Starting August 1, 2016, OSHA is increasing fines for workplace safety violations.
On November 2, 2015, President Obama signed into law the Bipartisan Budget Act of 2015 which allows OSHA, for the first time since 1990, to raise the fines for violations to account for current inflation rates.
Then for 2017 and beyond, OSHA will be allowed to continue increasing fines on an annual basis to adjust for inflation. That means fines for serious violations may jump to $12,000 per incident. Fines for repeated and willful violations may increase from the current $70,000 to about $127,000.
The new law doesn’t say anything about the 28 states that run their own safety and health programs, and it’s early enough in the process that OSHA has not begun developing any guidance for the states. However, it’s anticipated that the new federal fine structure will be required by states so they will be at least as stringent in their own programs.

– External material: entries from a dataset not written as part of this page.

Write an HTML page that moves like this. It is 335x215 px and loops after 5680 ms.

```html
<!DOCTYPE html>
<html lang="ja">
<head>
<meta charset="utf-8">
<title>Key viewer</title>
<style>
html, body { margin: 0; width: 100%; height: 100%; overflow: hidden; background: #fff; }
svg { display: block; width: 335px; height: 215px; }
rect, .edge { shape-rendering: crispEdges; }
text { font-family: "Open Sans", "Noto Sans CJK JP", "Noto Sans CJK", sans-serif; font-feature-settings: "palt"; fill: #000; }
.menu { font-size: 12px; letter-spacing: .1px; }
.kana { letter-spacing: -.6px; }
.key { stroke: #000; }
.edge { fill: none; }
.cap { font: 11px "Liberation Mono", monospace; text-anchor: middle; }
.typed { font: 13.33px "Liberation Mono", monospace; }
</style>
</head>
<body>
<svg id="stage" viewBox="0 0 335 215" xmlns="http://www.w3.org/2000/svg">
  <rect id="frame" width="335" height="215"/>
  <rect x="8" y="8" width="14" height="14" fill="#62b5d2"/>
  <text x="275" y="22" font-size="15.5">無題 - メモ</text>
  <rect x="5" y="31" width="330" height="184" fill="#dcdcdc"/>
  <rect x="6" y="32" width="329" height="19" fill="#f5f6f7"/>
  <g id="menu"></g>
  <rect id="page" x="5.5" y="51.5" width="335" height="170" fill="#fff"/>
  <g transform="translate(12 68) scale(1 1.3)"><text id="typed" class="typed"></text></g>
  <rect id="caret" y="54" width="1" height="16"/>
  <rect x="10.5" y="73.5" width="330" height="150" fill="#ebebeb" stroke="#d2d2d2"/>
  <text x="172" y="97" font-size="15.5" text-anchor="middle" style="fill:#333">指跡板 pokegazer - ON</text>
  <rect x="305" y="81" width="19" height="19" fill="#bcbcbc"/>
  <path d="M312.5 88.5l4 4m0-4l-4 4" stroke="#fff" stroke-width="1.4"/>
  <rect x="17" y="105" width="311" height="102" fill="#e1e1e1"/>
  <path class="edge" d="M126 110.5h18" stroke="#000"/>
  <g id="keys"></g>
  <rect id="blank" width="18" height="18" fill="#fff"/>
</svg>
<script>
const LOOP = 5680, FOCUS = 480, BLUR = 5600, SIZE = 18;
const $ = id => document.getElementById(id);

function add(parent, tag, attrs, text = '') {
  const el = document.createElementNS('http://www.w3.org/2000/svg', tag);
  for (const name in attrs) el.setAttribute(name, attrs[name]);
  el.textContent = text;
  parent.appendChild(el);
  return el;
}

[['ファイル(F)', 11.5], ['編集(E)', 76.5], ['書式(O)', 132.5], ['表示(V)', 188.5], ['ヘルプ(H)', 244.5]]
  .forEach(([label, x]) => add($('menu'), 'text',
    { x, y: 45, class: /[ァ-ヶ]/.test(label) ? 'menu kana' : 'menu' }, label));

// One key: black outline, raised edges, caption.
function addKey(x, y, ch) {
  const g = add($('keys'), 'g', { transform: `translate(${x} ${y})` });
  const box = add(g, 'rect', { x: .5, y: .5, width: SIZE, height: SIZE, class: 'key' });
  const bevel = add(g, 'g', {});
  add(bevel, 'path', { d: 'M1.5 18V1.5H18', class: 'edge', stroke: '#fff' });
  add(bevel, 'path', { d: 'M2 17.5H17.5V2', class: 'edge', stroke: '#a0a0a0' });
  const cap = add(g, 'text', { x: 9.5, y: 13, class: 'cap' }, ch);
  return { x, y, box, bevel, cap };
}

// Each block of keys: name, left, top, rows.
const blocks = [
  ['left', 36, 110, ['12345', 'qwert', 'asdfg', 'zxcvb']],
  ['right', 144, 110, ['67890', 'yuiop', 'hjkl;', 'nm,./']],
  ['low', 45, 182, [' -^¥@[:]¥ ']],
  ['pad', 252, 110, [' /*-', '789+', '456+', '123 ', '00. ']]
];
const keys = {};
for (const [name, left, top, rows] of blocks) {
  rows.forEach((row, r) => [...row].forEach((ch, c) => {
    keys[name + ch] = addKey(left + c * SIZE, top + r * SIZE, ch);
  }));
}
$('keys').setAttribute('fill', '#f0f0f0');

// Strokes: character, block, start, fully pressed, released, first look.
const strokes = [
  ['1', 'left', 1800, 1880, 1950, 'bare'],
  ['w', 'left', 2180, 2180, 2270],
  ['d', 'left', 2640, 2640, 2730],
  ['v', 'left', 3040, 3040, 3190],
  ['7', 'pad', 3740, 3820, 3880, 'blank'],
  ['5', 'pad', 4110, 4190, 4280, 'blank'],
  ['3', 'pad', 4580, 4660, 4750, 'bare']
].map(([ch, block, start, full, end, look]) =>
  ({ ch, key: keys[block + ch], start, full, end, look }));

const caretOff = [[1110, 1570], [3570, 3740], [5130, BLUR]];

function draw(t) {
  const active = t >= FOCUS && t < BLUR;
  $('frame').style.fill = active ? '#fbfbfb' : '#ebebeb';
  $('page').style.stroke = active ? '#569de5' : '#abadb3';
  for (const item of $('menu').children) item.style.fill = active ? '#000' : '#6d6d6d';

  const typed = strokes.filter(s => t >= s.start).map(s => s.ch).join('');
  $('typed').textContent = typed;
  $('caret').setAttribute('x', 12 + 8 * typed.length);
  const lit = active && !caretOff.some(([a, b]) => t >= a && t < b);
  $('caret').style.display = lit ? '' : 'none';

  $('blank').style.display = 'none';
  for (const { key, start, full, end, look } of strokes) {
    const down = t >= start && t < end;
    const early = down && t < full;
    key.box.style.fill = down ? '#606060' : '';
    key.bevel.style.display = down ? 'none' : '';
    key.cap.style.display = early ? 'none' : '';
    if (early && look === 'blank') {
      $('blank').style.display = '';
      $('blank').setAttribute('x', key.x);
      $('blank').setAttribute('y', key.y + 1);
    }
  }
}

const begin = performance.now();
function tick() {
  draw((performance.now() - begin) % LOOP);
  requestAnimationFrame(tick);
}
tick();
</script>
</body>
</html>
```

OSHA has not yet published the new penalty schedule but since the new increases are set to start August 1, 2016, it should be released soon. Watch for it here.
Because of these important new and proposed changes to OSHA’s recordkeeping regulations and penalties, employers should take care to determine whether they will be covered by the updated record keeping regulation and whether any given workplace injury is reportable.
Source: Lexology; OSHA